* _Prompt_
Your copy should hold exactly the lines from the beginning of the listing below through the line with "var(--mint); stroke-width: 2;", without any pictures.

* _Exercise materials_
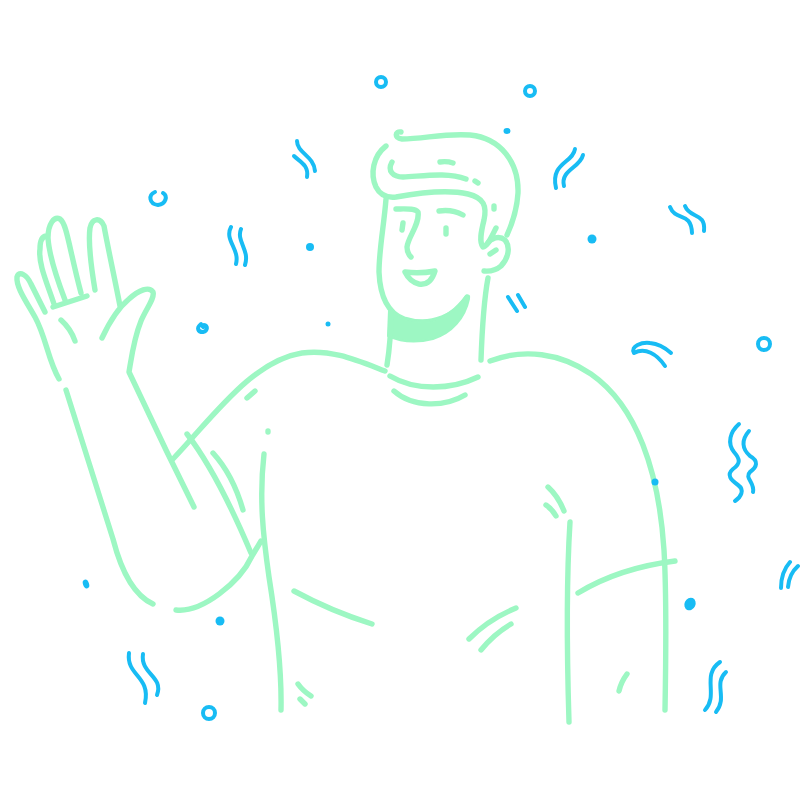
<!DOCTYPE html>
<html lang="en">
<head>
<meta charset="utf-8">
<title>Waving man with confetti</title>
<style>
:root { --paper: #ffffff; --mint: #9df7c3; --sky: #18bcf4; }
html, body { margin: 0; background: var(--paper); overflow: hidden; }
svg { display: block; width: 800px; height: 800px; }
.figure, .confetti { fill: none; stroke-linecap: round; stroke-linejoin: round; }
.figure { stroke: var(--mint); stroke-width: 5.4; }
.confetti { stroke: var(--sky); stroke-width: 4; }
.solid { fill: var(--mint); stroke-width: 2; }
.dots { fill: var(--sky); stroke: none; }
</style>
</head>
<body>
<svg viewBox="0 0 800 800" role="img" aria-label="Line drawing of a smiling man waving among confetti">
  <g class="figure">
    <g id="hair">
      <path d="M401 132C395 131 394 138 402 139C424 139 444 133 470 135C501 138 519 163 518 193C517 209 512 224 507 235"/>
      <path d="M386 146C373 156 370 174 376 187C380 195 387 198 396 197C418 193 446 189 468 194C484 198 487 206 484 220C481 232 479 242 483 247C487 247 492 236 496 228"/>
      <path d="M392 162C387 171 393 177 403 177C424 176 447 172 466 179M440 162Q447 161 453 163M475 181L478 183M494 206L494 209"/>
    </g>
    <g id="head">
      <path d="M386 199C384 225 379 250 379 272C380 296 388 313 404 319C432 328 457 315 467 297"/>
      <path d="M487 244C491 238 499 235 505 240C511 247 508 259 501 266Q494 272 484 271M490 254L496 250"/>
      <path d="M396 209C405 209 415 208 418 212C420 224 408 237 407 247Q407 253 411 257M439 211Q452 209 463 215"/>
      <path d="M403 223L402 230M446 228L446 234"/>
      <path d="M405 272Q420 274 435 271C432 281 426 285 419 284Q410 282 405 272Z"/>
      <path class="solid" d="M389 310C400 319 415 323 430 321C447 318 458 306 466 296Q470 294 469 299C465 318 452 333 433 339C417 343 401 342 388 336Z"/>
      <path d="M391 312Q391 340 387 365M488 278C483 305 482 332 481 360"/>
    </g>
    <g id="shirt">
      <path d="M390 376C415 391 451 390 478 377M394 391C413 408 445 407 465 395"/>
      <path d="M385 371C356 360 331 349 302 353C252 361 213 417 173 459"/>
      <path d="M490 361C524 348 560 353 591 374C637 406 659 472 664 550Q667 600 665 710"/>
      <path d="M264 454C259 498 263 535 269 577C276 621 282 666 281 710"/>
      <path d="M570 522C567 570 566 625 569 722"/>
      <path d="M187 434C211 465 232 508 251 553M213 453Q233 475 243 510"/>
      <path d="M578 593Q619 568 675 561"/>
      <path d="M247 398L255 391M268 431L268 432M294 591Q331 611 372 624M469 639Q489 619 516 608M481 650Q494 634 511 624"/>
      <path d="M548 487Q558 496 564 511M546 505Q552 509 556 516M298 684Q303 691 311 696M300 699L305 704M627 674Q621 682 619 691"/>
    </g>
    <g id="waving-arm">
      <path d="M59 379C48 360 46 337 35 317C26 301 16 287 17 277C19 270 27 275 31 284L45 312"/>
      <path d="M54 304C47 283 38 263 40 249Q40 237 46 236M65 300C57 279 49 255 48 238C48 224 54 216 60 219C67 224 69 248 81 293M53 307L87 296"/>
      <path d="M95 290C91 266 88 242 90 228C92 218 100 217 104 226C108 248 115 280 120 306"/>
      <path d="M102 338C108 325 117 309 129 299C139 290 149 286 153 292C155 298 146 309 141 321C134 338 132 354 129 372L166 450L194 507"/>
      <path d="M61 320Q71 329 75 341"/>
      <path d="M66 390L113 539C121 570 133 595 153 604M176 610C202 613 240 582 252 556L261 541"/>
    </g>
  </g>
  <g class="confetti">
    <g id="streamers">
      <path d="M297 141C297 153 314 156 315 171M294 156C300 162 309 165 307 177"/>
      <path d="M231 227C224 240 240 249 236 264M241 229C236 241 250 250 245 265"/>
      <path d="M575 149C573 163 550 163 556 188M583 155C580 168 560 170 564 186"/>
      <path d="M670 207C676 222 691 211 692 233M685 206C690 219 706 212 704 231"/>
      <path d="M508 297L517 311M518 295L525 307"/>
      <path d="M634 353C630 346 642 342 650 343Q661 344 671 353M634 353C645 347 657 354 665 366"/>
      <path d="M739 424C730 432 727 443 734 452C740 459 741 463 733 469C726 475 731 480 738 485C745 490 741 497 735 501"/>
      <path d="M749 431C741 440 742 449 750 456C759 461 757 467 750 472C744 478 755 482 753 492"/>
      <path d="M790 562Q781 572 781 588M798 566Q789 574 788 587"/>
      <path d="M129 653C126 676 151 676 145 703M143 654C140 674 164 676 157 695"/>
      <path d="M720 662C701 675 719 695 705 710M726 672C713 684 728 697 716 712"/>
    </g>
    <g id="rings">
      <circle cx="381" cy="82" r="5"/>
      <circle cx="530" cy="91" r="5"/>
      <path d="M155 192C148 195 149 204 158 205C166 204 168 196 163 193"/>
      <path d="M201 324C196 328 198 332 203 332C208 331 208 325 204 325L203 327"/>
      <circle cx="764" cy="344" r="6"/>
      <circle cx="209" cy="713" r="6"/>
    </g>
    <g id="dots" class="dots">
      <ellipse cx="507" cy="131" rx="3.5" ry="3"/>
      <circle cx="592" cy="239" r="4.5"/>
      <circle cx="310" cy="247" r="4"/>
      <circle cx="328" cy="324" r="2.5"/>
      <circle cx="655" cy="482" r="3.5"/>
      <ellipse cx="86" cy="584" rx="3" ry="4.5" transform="rotate(-20 86 584)"/>
      <circle cx="220" cy="621" r="4.5"/>
      <ellipse cx="690" cy="604" rx="5.5" ry="6.5" transform="rotate(25 690 604)"/>
    </g>
  </g>
</svg>
</body>
</html>
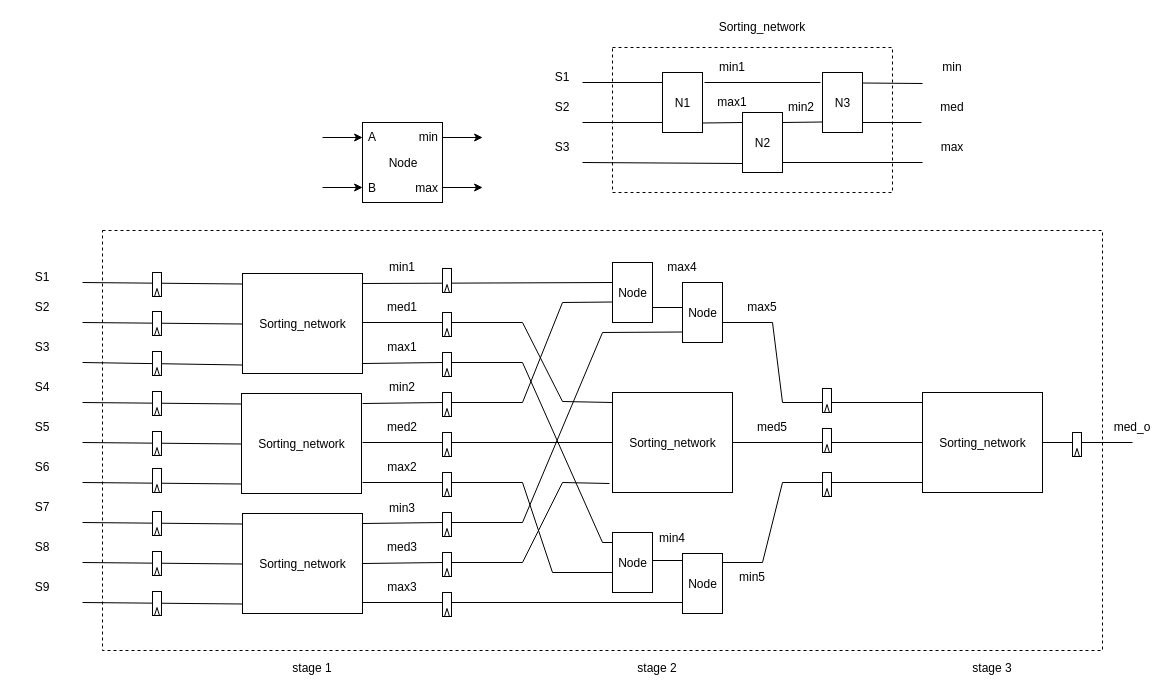
<!DOCTYPE html>
<html lang="en">
<head>
<meta charset="utf-8">
<title>Median sorting network</title>
<style>
:root { --ink: #000; --paper: #fff; }
* { box-sizing: border-box; margin: 0; }
body { width: 1174px; height: 696px; overflow: hidden; background: var(--paper); }
.diagram {
  position: relative; width: 1174px; height: 696px; overflow: hidden;
  color: var(--ink); font: 12px/14px "Liberation Sans", Arial, sans-serif;
}
.wires { position: absolute; inset: 0; fill: none; stroke: var(--ink); stroke-width: 1; }
.frame { stroke-dasharray: 3 3; }
.arrowhead { fill: var(--ink); }
.register { fill: var(--paper); }
.block {
  position: absolute; left: var(--x); top: var(--y);
  display: flex; align-items: center; justify-content: center;
  border: 1px solid var(--ink); background: var(--paper);
}
.network { width: 121px; height: 101px; }
.node { width: 41px; height: 61px; }
.node-detail { width: 81px; height: 81px; flex-direction: column; justify-content: space-between; padding: 7px 4px 7px 5px; }
.ports { display: flex; justify-content: space-between; width: 100%; }
.label {
  position: absolute; left: var(--x); top: var(--y);
  transform: translate(-50%, -50%); white-space: nowrap;
}
</style>
</head>
<body>
<main class="diagram">
  <svg class="wires" width="1174" height="696" viewBox="0 0 1174 696" aria-hidden="true">
    <defs>
      <g id="register">
        <rect class="register" width="9" height="24"/>
        <polyline points="2,24 4.5,16 7,24"/>
      </g>
      <polygon id="arrowhead" class="arrowhead" points="0,0 -7,3.5 -5,0 -7,-3.5"/>
    </defs>
    <g transform="translate(.5 .5)">
      <g class="frames">
        <rect class="frame" x="612" y="47" width="280" height="145"/>
        <rect class="frame" x="102" y="230" width="1000" height="420"/>
      </g>

      <g class="node-ports">
        <path d="M322 137H356M322 187H356M442 137H476M442 187H476"/>
        <use href="#arrowhead" x="361" y="137"/>
        <use href="#arrowhead" x="361" y="187"/>
        <use href="#arrowhead" x="481" y="137"/>
        <use href="#arrowhead" x="481" y="187"/>
      </g>

      <g class="network-detail">
        <path d="M582 82H662M582 122H662M582 162L742 163"/>
        <path d="M704 82H820M702 122.500L742 122M782 122L822 121.500"/>
        <path d="M862 82.500L922 83M862 122H921M782 162H922"/>
      </g>

      <g class="stage-1-inputs">
        <path d="M82 282L242 283.500M82 322L242 323.500M82 362L242 364.500"/>
        <path d="M82 402L242 403.500M82 442L242 443.500M82 482L242 483.500"/>
        <path d="M82 522L242 523.500M82 562L242 563.500M82 602L242 603.500"/>
      </g>

      <g class="stage-1-outputs">
        <path d="M362 283L612 282"/>
        <polyline points="362,322 522,322 562,401 612,402"/>
        <polyline points="362,363 442,362 522,362 602,542 612,542"/>
        <polyline points="362,403 442,402 522,402 562,302 612,301.500"/>
        <path d="M362 442H612"/>
        <polyline points="362,482 522,482 552,572 612,572"/>
        <polyline points="362,523 442,522 522,522 602,332 682,331.500"/>
        <polyline points="362,563 442,562 522,562 562,482 609,483"/>
        <path d="M362 602H682"/>
      </g>

      <g class="stage-2-outputs">
        <path d="M652 307H682M652 560H682"/>
        <polyline points="722,322 772,322 782,402 922,402"/>
        <path d="M732 442H922"/>
        <polyline points="722,562 762,562 782,482 922,482"/>
      </g>

      <path class="median-output" d="M1042 442H1132"/>

      <g class="input-registers">
        <use href="#register" x="152" y="272"/>
        <use href="#register" x="152" y="311"/>
        <use href="#register" x="152" y="351"/>
        <use href="#register" x="152" y="391"/>
        <use href="#register" x="152" y="431"/>
        <use href="#register" x="152" y="468"/>
        <use href="#register" x="152" y="511"/>
        <use href="#register" x="152" y="551"/>
        <use href="#register" x="152" y="591"/>
      </g>
      <g class="stage-1-registers">
        <use href="#register" x="442" y="268"/>
        <use href="#register" x="442" y="312"/>
        <use href="#register" x="442" y="352"/>
        <use href="#register" x="442" y="392"/>
        <use href="#register" x="442" y="432"/>
        <use href="#register" x="442" y="472"/>
        <use href="#register" x="442" y="512"/>
        <use href="#register" x="442" y="552"/>
        <use href="#register" x="442" y="592"/>
      </g>
      <g class="stage-2-registers">
        <use href="#register" x="822" y="388"/>
        <use href="#register" x="822" y="428"/>
        <use href="#register" x="822" y="472"/>
      </g>
      <use class="output-register" href="#register" x="1072" y="432"/>
    </g>
  </svg>

  <section aria-label="Node">
    <div class="block node-detail" style="--x:362px;--y:122px">
      <div class="ports"><span>A</span><span>min</span></div>
      <span>Node</span>
      <div class="ports"><span>B</span><span>max</span></div>
    </div>
  </section>

  <section aria-label="Sorting network">
    <span class="label" style="--x:762px;--y:27px">Sorting_network</span>
    <span class="label" style="--x:562px;--y:77px">S1</span>
    <span class="label" style="--x:562px;--y:107px">S2</span>
    <span class="label" style="--x:562px;--y:147px">S3</span>
    <div class="block node" style="--x:662px;--y:72px">N1</div>
    <div class="block node" style="--x:742px;--y:112px">N2</div>
    <div class="block node" style="--x:822px;--y:72px">N3</div>
    <span class="label" style="--x:732px;--y:67px">min1</span>
    <span class="label" style="--x:732px;--y:102px">max1</span>
    <span class="label" style="--x:801px;--y:107px">min2</span>
    <span class="label" style="--x:952px;--y:67px">min</span>
    <span class="label" style="--x:952px;--y:107px">med</span>
    <span class="label" style="--x:952px;--y:147px">max</span>
  </section>

  <section aria-label="Stage 1">
    <span class="label" style="--x:42px;--y:277px">S1</span>
    <span class="label" style="--x:42px;--y:307px">S2</span>
    <span class="label" style="--x:42px;--y:347px">S3</span>
    <span class="label" style="--x:42px;--y:387px">S4</span>
    <span class="label" style="--x:42px;--y:427px">S5</span>
    <span class="label" style="--x:42px;--y:467px">S6</span>
    <span class="label" style="--x:42px;--y:507px">S7</span>
    <span class="label" style="--x:42px;--y:547px">S8</span>
    <span class="label" style="--x:42px;--y:587px">S9</span>
    <div class="block network" style="--x:242px;--y:273px">Sorting_network</div>
    <div class="block network" style="--x:241px;--y:393px">Sorting_network</div>
    <div class="block network" style="--x:242px;--y:513px">Sorting_network</div>
    <span class="label" style="--x:402px;--y:267px">min1</span>
    <span class="label" style="--x:402px;--y:307px">med1</span>
    <span class="label" style="--x:402px;--y:347px">max1</span>
    <span class="label" style="--x:402px;--y:387px">min2</span>
    <span class="label" style="--x:402px;--y:427px">med2</span>
    <span class="label" style="--x:402px;--y:467px">max2</span>
    <span class="label" style="--x:402px;--y:508px">min3</span>
    <span class="label" style="--x:402px;--y:547px">med3</span>
    <span class="label" style="--x:402px;--y:587px">max3</span>
    <span class="label" style="--x:312px;--y:668px">stage 1</span>
  </section>

  <section aria-label="Stage 2">
    <div class="block node" style="--x:612px;--y:262px">Node</div>
    <div class="block node" style="--x:682px;--y:282px">Node</div>
    <div class="block network" style="--x:612px;--y:392px">Sorting_network</div>
    <div class="block node" style="--x:612px;--y:532px">Node</div>
    <div class="block node" style="--x:682px;--y:553px">Node</div>
    <span class="label" style="--x:682px;--y:267px">max4</span>
    <span class="label" style="--x:762px;--y:307px">max5</span>
    <span class="label" style="--x:772px;--y:427px">med5</span>
    <span class="label" style="--x:672px;--y:538px">min4</span>
    <span class="label" style="--x:752px;--y:577px">min5</span>
    <span class="label" style="--x:657px;--y:668px">stage 2</span>
  </section>

  <section aria-label="Stage 3">
    <div class="block network" style="--x:922px;--y:392px">Sorting_network</div>
    <span class="label" style="--x:1132px;--y:427px">med_o</span>
    <span class="label" style="--x:992px;--y:668px">stage 3</span>
  </section>
</main>
</body>
</html>
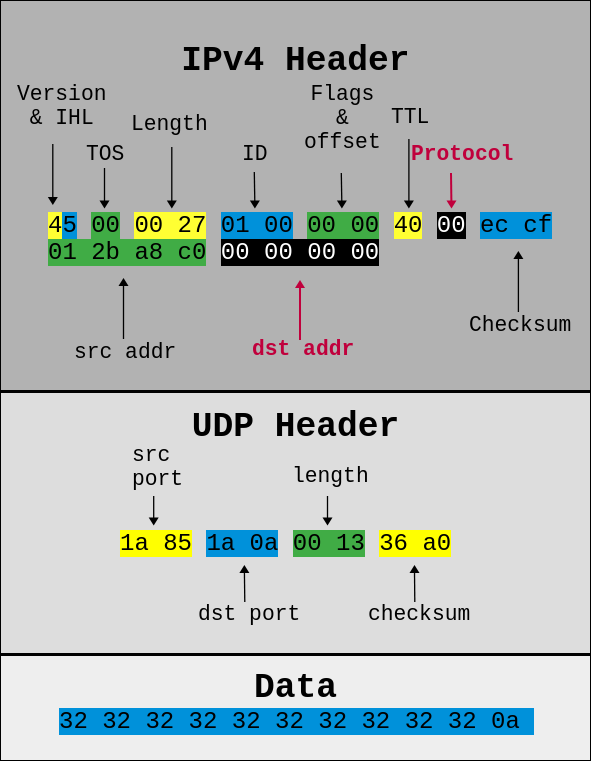
<!DOCTYPE html>
<html lang="en">
<head>
<meta charset="utf-8">
<title>UDP packet anatomy</title>
<style>
:root {
  --ink: #000;
  --accent: #c0003c;
  --yellow: #ffff33;
  --bright-yellow: #ffff00;
  --blue: #0091da;
  --green: #40ac45;
  --ipv4-bg: #b2b2b2;
  --udp-bg: #ddd;
  --data-bg: #eee;
}
* { box-sizing: border-box; margin: 0; padding: 0; }
html, body { width: 591px; height: 761px; overflow: hidden; background: #fff; }
.packet {
  position: relative; width: 591px; height: 761px; overflow: hidden;
  color: var(--ink);
  font-family: "Liberation Mono", "Noto Sans Mono", monospace;
}
.frame { position: absolute; inset: 0; border: 1.5px solid var(--ink); }
.layer { border-bottom: 3px solid var(--ink); }
.ipv4 { height: 393px; padding-top: 41px; background: var(--ipv4-bg); }
.udp { height: 263px; padding-top: 14px; background: var(--udp-bg); }
.data { height: 105px; padding-top: 12px; background: var(--data-bg); border: 0; }
h2 { font-size: 34.6px; line-height: 40px; text-align: center; }

.bytes { display: flex; gap: 14.4px; font-size: 24px; line-height: 27px; white-space: pre; }
.ipv4 .bytes { margin-left: 48px; }
.ipv4 h2 + .bytes { margin-top: 131px; }
.udp .bytes { margin: 83px 0 0 120px; }
.data .bytes { margin-left: 59px; }
.pair { display: flex; }
.yellow { background: var(--yellow); }
.udp .yellow { background: var(--bright-yellow); }
.blue { background: var(--blue); }
.green { background: var(--green); }
.black { background: var(--ink); color: #fff; }

.label { position: absolute; left: var(--x); top: var(--y); font-size: 21.3px; line-height: 24px; white-space: nowrap; }
.centered { text-align: center; }
.key { color: var(--accent); font-weight: bold; }
.arrows { position: absolute; left: 0; top: 0; }
</style>
</head>
<body>
<main class="packet">
  <section class="layer ipv4">
    <h2>IPv4 Header</h2>
    <div class="bytes">
      <span class="pair"><span class="yellow">4</span><span class="blue">5</span></span>
      <span class="green">00</span>
      <span class="yellow">00 27</span>
      <span class="blue">01 00</span>
      <span class="green">00 00</span>
      <span class="yellow">40</span>
      <span class="black">00</span>
      <span class="blue">ec cf</span>
    </div>
    <div class="bytes">
      <span class="green">01 2b a8 c0</span>
      <span class="black">00 00 00 00</span>
    </div>
    <p class="label centered" style="--x:17px;--y:82px">Version<br>&amp; IHL</p>
    <p class="label" style="--x:86px;--y:142px">TOS</p>
    <p class="label" style="--x:131px;--y:112px">Length</p>
    <p class="label" style="--x:242px;--y:142px">ID</p>
    <p class="label centered" style="--x:304px;--y:82px">Flags<br>&amp;<br>offset</p>
    <p class="label" style="--x:391px;--y:105px">TTL</p>
    <p class="label key" style="--x:411px;--y:142px">Protocol</p>
    <p class="label" style="--x:74px;--y:340px">src addr</p>
    <p class="label key" style="--x:252px;--y:337px">dst addr</p>
    <p class="label" style="--x:469px;--y:313px">Checksum</p>
  </section>

  <section class="layer udp">
    <h2>UDP Header</h2>
    <div class="bytes">
      <span class="yellow">1a 85</span>
      <span class="blue">1a 0a</span>
      <span class="green">00 13</span>
      <span class="yellow">36 a0</span>
    </div>
    <p class="label" style="--x:132px;--y:443px">src<br>port</p>
    <p class="label" style="--x:292px;--y:464px">length</p>
    <p class="label" style="--x:198px;--y:602px">dst port</p>
    <p class="label" style="--x:368px;--y:602px">checksum</p>
  </section>

  <section class="layer data">
    <h2>Data</h2>
    <div class="bytes"><span class="blue">32 32 32 32 32 32 32 32 32 32 0a </span></div>
  </section>

  <svg class="arrows" width="591" height="761" viewBox="0 0 591 761" aria-hidden="true">
    <defs>
      <polygon id="head-down" points="-5,-8 5,-8 0,0"/>
      <polygon id="head-up" points="-5,8 5,8 0,0"/>
    </defs>
    <g stroke="var(--ink)" stroke-width="1.3">
      <line x1="52.8" y1="144" x2="52.8" y2="199"/>
      <line x1="104.5" y1="168" x2="104.5" y2="202"/>
      <line x1="171.8" y1="147" x2="171.8" y2="202"/>
      <line x1="254.3" y1="172" x2="254.8" y2="202"/>
      <line x1="341.3" y1="173" x2="341.8" y2="202"/>
      <line x1="408.9" y1="139" x2="408.9" y2="202"/>
      <line x1="123.5" y1="339" x2="123.5" y2="284"/>
      <line x1="518.4" y1="312" x2="518.4" y2="257"/>
      <line x1="153.7" y1="496" x2="153.7" y2="519"/>
      <line x1="327.5" y1="496" x2="327.5" y2="519"/>
      <line x1="244.8" y1="602" x2="244.4" y2="571"/>
      <line x1="414.8" y1="602" x2="414.5" y2="571"/>
    </g>
    <g fill="var(--ink)">
      <use href="#head-down" x="52.8" y="205"/>
      <use href="#head-down" x="104.5" y="208.5"/>
      <use href="#head-down" x="171.8" y="208.5"/>
      <use href="#head-down" x="254.9" y="208.5"/>
      <use href="#head-down" x="341.9" y="208.5"/>
      <use href="#head-down" x="408.9" y="208.5"/>
      <use href="#head-up" x="123.5" y="278"/>
      <use href="#head-up" x="518.4" y="251"/>
      <use href="#head-down" x="153.7" y="525.5"/>
      <use href="#head-down" x="327.5" y="525.5"/>
      <use href="#head-up" x="244.4" y="565"/>
      <use href="#head-up" x="414.5" y="565"/>
    </g>
    <g stroke="var(--accent)" stroke-width="2">
      <line x1="451" y1="173" x2="451.4" y2="202"/>
      <line x1="300" y1="340" x2="300" y2="286"/>
    </g>
    <g fill="var(--accent)">
      <use href="#head-down" x="451.5" y="208.5"/>
      <use href="#head-up" x="300" y="280"/>
    </g>
  </svg>
  <div class="frame"></div>
</main>
</body>
</html>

* _Answer for the task_
<!DOCTYPE html>
<html lang="en">
<head>
<meta charset="utf-8">
<title>Waving man with confetti</title>
<style>
:root { --paper: #ffffff; --mint: #9df7c3; --sky: #18bcf4; }
html, body { margin: 0; background: var(--paper); overflow: hidden; }
svg { display: block; width: 800px; height: 800px; }
.figure, .confetti { fill: none; stroke-linecap: round; stroke-linejoin: round; }
.figure { stroke: var(--mint); stroke-width: 5.4; }
.confetti { stroke: var(--sky); stroke-width: 4; }
.solid { fill: var(--mint); stroke-width: 2; }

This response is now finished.